Most casinos require that players must make a wager on their hand in the main blackjack game in order to make a wager on the side bet. Additionally, there is a minimum and maximum betting limit for the side bet. (The latter is usually posted on signage somewhere on the blackjack table; if not, simply ask the dealer what the betting limits are for the side bet.)
In general, blackjack side bets have a relatively high house edge, certainly higher than the main game, which can be less than 1% by using the basic playing strategy. However, if you want to try your luck at a larger payout, I would recommend you wager on the side bets that have the lowest house edge.
What follows is a list of the best side bets, specifically the ones with the lowest house edge.
This side bet is a combination of blackjack and three-card poker. It involves the player’s initial two cards and the dealer’s upcard, which combined, make a three-card poker hand.
In the original version of this side bet, if the three cards form a flush, straight, three-of-a-kind, or straight flush, the player wins and the payout is 9-1, yielding a modest 3.24% house edge. (Note: The latter is for a six-deck game; if it’s an eight-deck game, the house edge is only 2.74%, and with four-decks, it’s 4.24%.)
Nowadays, there are versions of 21+3 in land-based and online casinos that have a varied pay table such as the one below.
(Note: Unlike a five-card poker hand, with a three-card poker hand a straight pays more than a flush.)
|Suited Three-of-a-Kind||100 to 1|
|Straight Flush||35 to 1|
|Three-of-a-Kind||33 to 1|
|Straight||10 to 1|
|Flush||5 to 1|
With the above pay schedule in a six-deck game, the house edge is 4.14% (Note: If fewer decks are used, the house edge increases to 7.76% for three-deck game. If the game uses eight decks, the house edge is only 3.18%).
There are other pay tables in land-based and online casinos and the house edge varies depending upon the payouts for each of the above hands. I don’t have the space to list them all but one source to check is the 21+3 page on wizardofodds.com.
(Note: I would also recommend the article written by Eliot Jacobson on counting systems for 21+3 that target flushes.)
This side bet only involves the player’s initial two cards and it wins if the two cards are a pair (it automatically loses if the initial two cards are not a pair). There are three types of pairs that have a payout.
- Mixed Pair (Two cards of the same rank but different color: for example, queen of clubs and queen of diamonds).
- Colored Pair (Two cards of the same rank and color; for example, queen of hearts and queen of diamonds).
- Perfect Pair (Two identical cards; for example, two queens of spades).
The payouts vary from one casino to another but the most common are as follows (for an eight-deck game):
|Perfect Pair||25 to 1||30 to 1||25 to 1|
|Colored Pair||12 to 1||10 to 1||15 to 1|
|Mixed Pair||6 to 1||5 to 1||5 to 1|
|House Edge (8 decks)||4.09%||3.38%||2.17%|
As shown in the table, the house edge varies from 2.17% to 4.09%.

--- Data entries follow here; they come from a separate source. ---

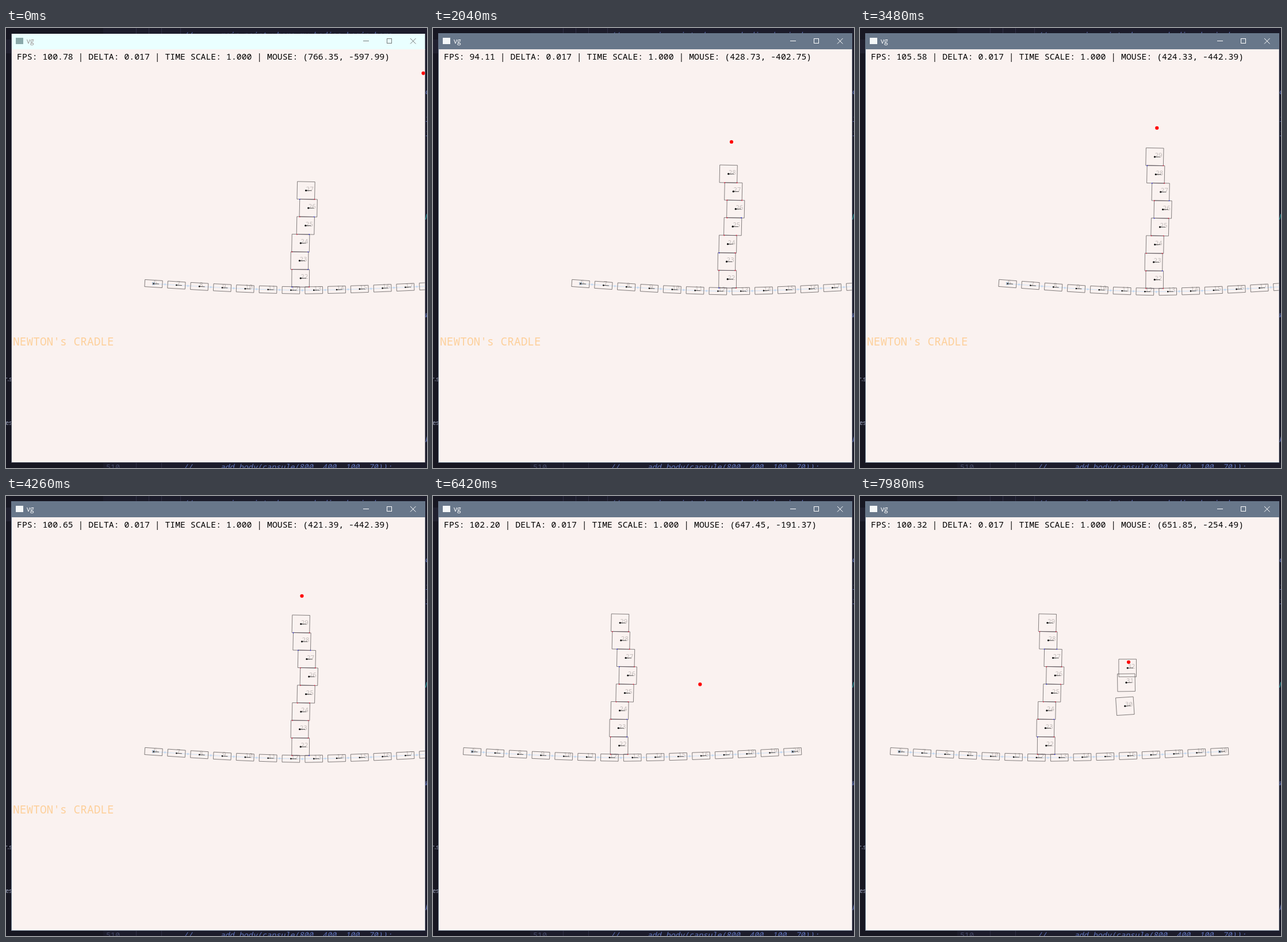
Animation of 732 by 765 pixels, one loop 8000 ms. Source, as an HTML page with a canvas:

```html
<!DOCTYPE html>
<html lang="en">
<head>
<meta charset="utf-8">
<title>vg</title>
<style>
  html, body { margin: 0; width: 100%; height: 100%; overflow: hidden; background: #191926; }
  canvas { display: block; }
</style>
</head>
<body>
<canvas id="stage" width="732" height="765"></canvas>
<script>
const ctx = document.getElementById('stage').getContext('2d');
const LOOP = 8000, STEP = 60, SCALE = 0.612, BOX = 30.6, STACK = 30.5;
const ORIGIN = { x: 256.6, y: 444.5 };
const LINK = 39.8, LINKS = 15, PAN = 188.5;
const MONO = '"Noto Sans Mono", "DejaVu Sans Mono", monospace';
const SANS = '"Open Sans", "Noto Sans", sans-serif';

// Time, pointer x and y in world units, height of the lowest tower box, frame rate
const poses = [
  [0, 766.35, -597.99, 435, 100.78],
  [900, 480, -405, 433.6, 99],
  [1740, 428.73, -402.75, 433.6, 98],
  [2040, 428.73, -402.75, 436.7, 94.11],
  [3480, 424.33, -442.39, 437.5, 105.58],
  [4260, 421.39, -442.39, 436, 100.65],
  [4680, 697.36, -200.18, 435, 98],
  [5340, 697.36, -200.18, 438.3, 81.83],
  [6420, 647.45, -191.37, 434, 102.2],
  [7400, 651.85, -254.49, 436, 100],
  [7980, 651.85, -254.49, 434, 100.32]
];
// Sideways offsets of the stacked boxes, from the bottom up
const towerOffsets = [0, -1.8, 0.1, 8.6, 13.5, 9.4, 0.7, -1.3];
const dropTimes = { 28: 1380, 29: 3000 };
const LOOSE_START = 7475, LOOSE_EVERY = 160;

const smooth = u => u * u * (3 - 2 * u);
const mix = (a, b, u) => a + (b - a) * u;
const clamp01 = u => Math.min(1, Math.max(0, u));
const noise = n => { const s = Math.sin(n * 127.1 + 11.7) * 43758.5453; return s - Math.floor(s); };
const fallen = (from, age) => from + 300 * (age / 1000) ** 2;
const panAt = t => -PAN * smooth(clamp01((t - 4680) / 600));

function poseAt(t) {
  const next = Math.max(1, poses.findIndex(p => p[0] >= t));
  const a = poses[next - 1], b = poses[next];
  const u = smooth((t - a[0]) / (b[0] - a[0]));
  const [, px, py, towerY, fps] = a.map((v, i) => mix(v, b[i], u));
  const jitter = (noise(t / STEP) - .5) * 24 * u * (1 - u);
  return {
    px, py, towerY, fps: fps + jitter,
    dotX: ORIGIN.x + panAt(t) + px * SCALE,
    dotY: ORIGIN.y + py * SCALE
  };
}

function rect(x, y, w, h, color) {
  ctx.fillStyle = color;
  ctx.fillRect(x, y, w, h);
}

function outline(x, y, w, h, color, width = 1) {
  ctx.strokeStyle = color;
  ctx.lineWidth = width;
  ctx.strokeRect(x, y, w, h);
}

function disc(x, y, r, color) {
  ctx.fillStyle = color;
  ctx.beginPath();
  ctx.arc(x, y, r, 0, Math.PI * 2);
  ctx.fill();
}

function line(x1, y1, x2, y2, color, width = 1) {
  ctx.strokeStyle = color;
  ctx.lineWidth = width;
  ctx.beginPath();
  ctx.moveTo(x1, y1);
  ctx.lineTo(x2, y2);
  ctx.stroke();
}

function text(str, x, y, font, color) {
  ctx.font = font;
  ctx.fillStyle = color;
  ctx.fillText(str, x, y);
}

function drawBody(id, x, y, angle, height, dot) {
  text(id, x, y + 1, `11px ${MONO}`, '#c3bdbb');
  ctx.save();
  ctx.translate(x, y);
  ctx.rotate(angle);
  outline(-BOX / 2, -height / 2, BOX, height, '#5c5858', .75);
  line(0, 0, 9.5, 0, '#444', .9);
  disc(0, 0, dot, '#111');
  ctx.restore();
}

const drawBox = (id, x, y, tilt) => drawBody(id, x, y, tilt * Math.PI / 180, BOX, 1.6);

function drawBackdrop() {
  const comment = '#6074ba', code = `italic 13.45px ${MONO}`, gutter = `11px ${SANS}`;
  rect(0, 0, 732, 765, '#1c1c2b');
  rect(0, 0, 169, 765, '#171722');
  rect(0, 20, 10, 24, '#20202f');
  for (const x of [226.5, 248.5, 270.5, 303.5]) line(x, 0, x, 10, '#303046');
  for (const x of [226.5, 270.5]) line(x, 755, x, 765, '#303046');
  text('//      main point where my bodies begin here', 308, 17, code, comment);
  text('510', 174, 768, `13.45px ${MONO}`, '#454a68');
  text('//      add_body(capsule(800, 400, 100, 70));', 308, 768, code, comment);
  text('r.s', -2, 614, gutter, '#a9b1cc');
  text('es', -1, 690, gutter, '#a9b1cc');
  for (const [ch, y] of [['c', 115], ['1', 163], ['1', 188], ['w', 503], ['k', 720]])
    text(ch, 728, y, code, comment);
  text('N', 728, 333, code, '#2aa5a5');
}

function drawWindow(active) {
  const ink = active ? '#fff' : '#777c7c';
  rect(9, active ? 9 : 10, 720, active ? 747 : 746, active ? '#68778a' : '#4b4d5c');
  rect(10, 10, 718.5, 28, active ? '#68778a' : '#eaffff');
  rect(10, 37, 718.5, 718, '#faf2f0');
  rect(17, 17, 13, 11, active ? '#f4f7f8' : '#8aa9aa');
  text('vg', 36, 27, `12px ${SANS}`, active ? '#fff' : '#98908f');
  line(621, 22.5, 631, 22.5, ink);
  outline(662.5, 18.5, 8, 8, ink);
  line(703, 18, 712.5, 27.5, ink);
  line(712.5, 18, 703, 27.5, ink);
}

function drawBridge(pan, towerY) {
  const depth = (towerY + 20.9 - ORIGIN.y) * 1.02;
  const x = i => ORIGIN.x + pan + i * LINK;
  const y = i => {
    const u = i < 6.5 ? i / 6.5 : (14 - i) / 7.5;
    return ORIGIN.y + depth * mix(u, Math.sin(u * Math.PI / 2), .7);
  };
  for (let i = 0; i < LINKS - 1; i++) {
    line(x(i), y(i), x(i + 1), y(i + 1), '#cfe1f5');
    disc(x(i + .5), y(i + .5), 1.8, '#c6dbf3');
  }
  for (let i = 0; i < LINKS; i++) {
    const angle = Math.atan2(y(i + .4) - y(i - .4), LINK * .8);
    drawBody(i + 6, x(i), y(i), angle, 12.2, 1.3);
    if (i % (LINKS - 1) === 0) outline(x(i) - 2, y(i) - 2, 4, 4, '#8fb0cf', .7);
  }
}

function drawContacts(left, right, y, seed) {
  line(left, y, right, y, 'rgba(70,30,80,.2)', .7);
  [left, right].forEach((x, side) =>
    disc(x, y, .9, noise(seed + side) < .7 ? '#e02040' : '#3030e0'));
}

function drawTower(t, pan, towerY) {
  let below = null;
  towerOffsets.forEach((offset, k) => {
    const id = 22 + k, born = dropTimes[id] || 0;
    if (t < born) return;
    const x = 512.2 + offset + pan + k * t / LOOP / 2;
    const rest = towerY - STACK * k;
    const y = born ? Math.min(rest, fallen(poseAt(born).dotY, t - born)) : rest;
    drawBox(id, x, y, Math.min(1.2, .5 + .3 * k));
    const side = below === null ? x : below;
    if (y === rest)
      drawContacts(Math.max(x, side) - 15, Math.min(x, side) + 15, y + BOX / 2,
        k * 3 + Math.floor(t / 240) * 31);
    below = x;
  });
}

function drawLoose(t) {
  for (let i = 0; i < 3; i++) {
    const born = LOOSE_START + i * LOOSE_EVERY, age = t - born;
    if (age >= 0)
      drawBox(30 + i, 460.8 + 2.2 * i, fallen(poseAt(born).dotY, age), -3.5 * (age / 500) ** 4);
  }
}

function draw(t) {
  const pan = panAt(t), pose = poseAt(t);
  drawBackdrop();
  drawWindow(t >= 300);
  ctx.save();
  ctx.beginPath();
  ctx.rect(10, 37, 718.5, 718);
  ctx.clip();
  text("NEWTON's CRADLE", 12 + pan, 552, `19.55px ${MONO}`, '#fdd09b');
  drawBridge(pan, pose.towerY);
  drawTower(t, pan, pose.towerY);
  drawLoose(t);
  text(`FPS: ${pose.fps.toFixed(2)} | DELTA: 0.017 | TIME SCALE: 1.000 | ` +
    `MOUSE: (${pose.px.toFixed(2)}, ${pose.py.toFixed(2)})`, 19, 55, `14.8px ${MONO}`, '#000');
  disc(pose.dotX, pose.dotY, 3.1, '#f00');
  ctx.restore();
}

const start = performance.now();
function frame() {
  const t = (performance.now() - start) % LOOP;
  draw(Math.floor(t / STEP) * STEP);
  requestAnimationFrame(frame);
}
frame();
</script>
</body>
</html>
```
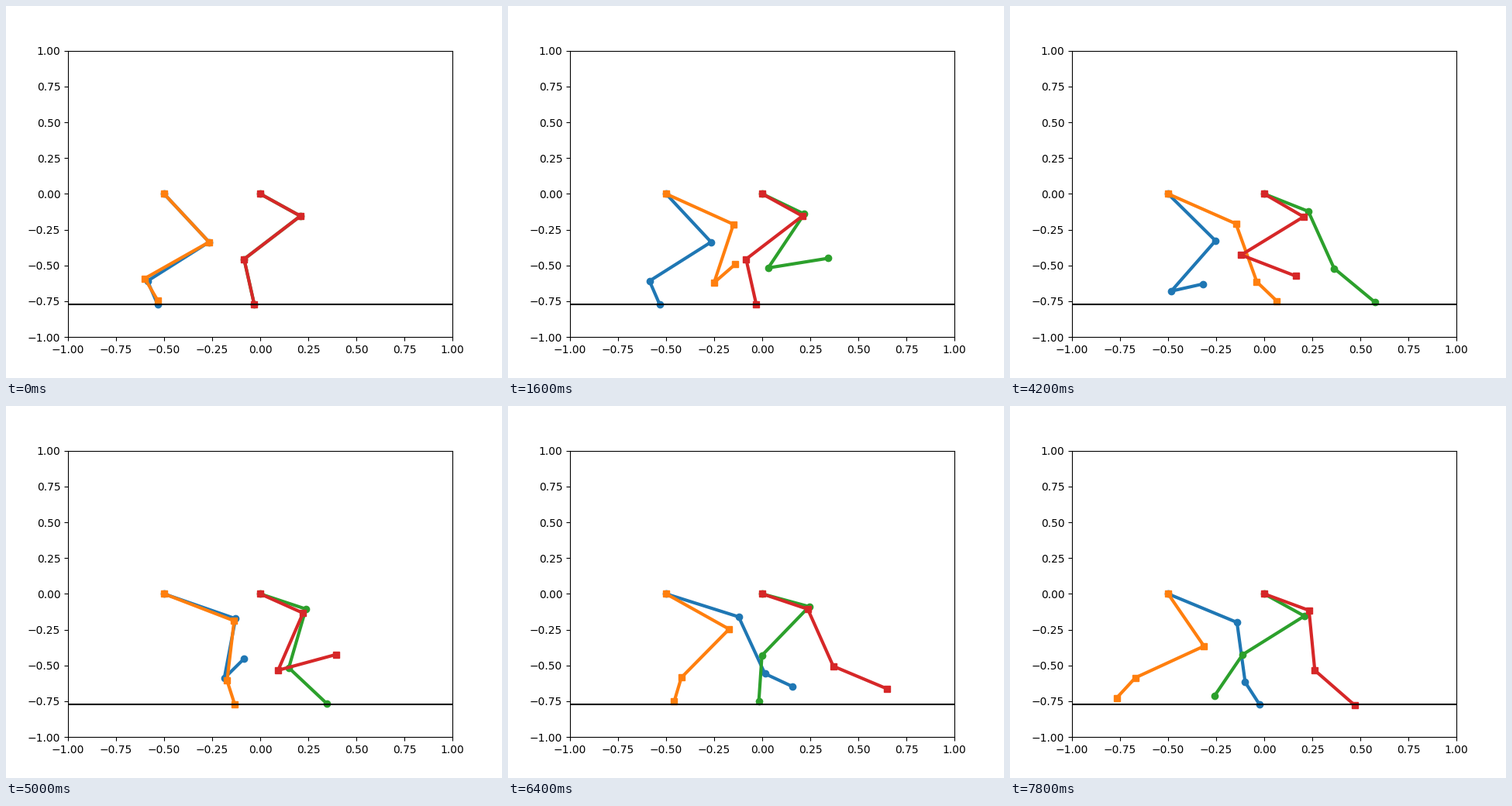
Write a matplotlib script that moves like this. It is 640 px wide and 480 px high and loops after 8 s.

```python
import numpy as np
import matplotlib.pyplot as plt
from matplotlib.animation import FuncAnimation

STEP = 200      # ms per frame
FRAMES = 40
LAG = 3200      # delay of the second leg of each pair, ms
GROUND = -0.77

HIND_LINKS = (0.41, 0.42, 0.17)
FORE_LINKS = (0.26, 0.42, 0.32)

# rest, fold, lift, reach, lower, touch, drag, push off
KEY_TIMES = np.array([200, 1000, 1800, 3200, 4200, 5000, 6400, 7800])

# thigh, shank and foot angles in degrees, measured forward from straight down
FORE_REST = (53.5, -44.2, 9.5)
FORE = [
    (52.0, -50.6, 62.6),
    (59.0, -18.0, 110.0),
    (65.8, 18.4, 60.6),
    (62.0, 18.6, 42.0),
    (66.0, -12.2, 38.4),
    (70.0, -35.8, -2.9),
    (53.5, -50.0, -26.9),
]
HIND_RESTS = [(34.8, -52.8, 23.6), (34.8, -49.7, 17.9)]
HIND = [
    (37.0, -33.2, 106.8),
    (65.0, -8.0, 143.0),
    (67.0, 19.0, 58.0),
    (59.4, 15.0, 37.8),
    (62.7, -5.0, 13.5),
    (53.1, -36.3, -12.6),
    (27.1, -58.3, -34.5),
]


class Leg:
    def __init__(self, ax, hip, links, rest, gait, delay, style):
        self.angles = np.array([rest] + gait)
        self.slopes = np.gradient(self.angles, KEY_TIMES, axis=0)
        self.hip, self.links, self.delay = hip, np.array(links), delay
        self.line, = ax.plot([], [], style[0] + "-", color=style[1:], lw=3)

    def pose(self, t):
        """Cubic Hermite interpolation between the key poses."""
        t = np.clip(t, KEY_TIMES[0], KEY_TIMES[-1] - 1e-6)
        i = np.searchsorted(KEY_TIMES, t, side="right") - 1
        h = KEY_TIMES[i + 1] - KEY_TIMES[i]
        u = (t - KEY_TIMES[i]) / h
        a, b = self.angles[i:i + 2]
        ma, mb = self.slopes[i:i + 2] * h
        return (a + (b - a) * u * u * (3 - 2 * u)
                + u * (1 - u) ** 2 * ma - u * u * (1 - u) * mb)

    def draw(self, t):
        ang = np.radians(self.pose(t - self.delay))
        x = self.hip + np.append(0, np.cumsum(self.links * np.sin(ang)))
        y = -np.append(0, np.cumsum(self.links * np.cos(ang)))
        self.line.set_data(x, y)
        return self.line


fig, ax = plt.subplots(figsize=(6.4, 4.8), dpi=100)
ax.set_xlim(-1, 1)
ax.set_ylim(-1, 1)

first, second = HIND_RESTS
legs = [
    Leg(ax, -0.5, HIND_LINKS, second, HIND, LAG, "oC0"),
    Leg(ax, -0.5, HIND_LINKS, first, HIND, 0, "sC1"),
    Leg(ax, 0.0, FORE_LINKS, FORE_REST, FORE, 0, "oC2"),
    Leg(ax, 0.0, FORE_LINKS, FORE_REST, FORE, LAG, "sC3"),
]
ax.axhline(GROUND, color="black")


def update(frame):
    return [leg.draw(frame * STEP) for leg in legs]


anim = FuncAnimation(fig, update, frames=FRAMES, interval=STEP,
                     repeat=True, repeat_delay=0, blit=False)
plt.show()
```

This side bet is based on the player’s initial two cards’ being suited. There are different payout schedules and number of decks of cards. The two most common in land-based and online casinos are as follows.
|Easy Match||First Two Cards are Suited||2.5 to 1||10 to 1|
|Royal Match||First Two Cards are King and Queen||25 to 1||3 to 1|
Another version uses six-decks of cards with a 25 to 1 payout for Royal Match, 5 to 1 for Suited Blackjack, and 5 to 2 for all other matches. The house edge is a respectable 3.70%.
Note: There is a card counting system for the Royal Match in these two books: Beyond Counting by James Grosjean, and The Big Book of Blackjack by Arnold Snyder.
The above three blackjack side bets — 21+3, Perfect Pairs, and Royal Match — are the best side bets because of their lower house edge compared to other side bets. However, there are published counting systems for some of the latter side bets (with higher house edge) that could significantly lower the house edge or give the player the advantage (specifically for Over/Under 13, Super Sevens, and Lucky Ladies). For more details, consult Chapter 13 in the Ultimate Blackjack Strategy Guide.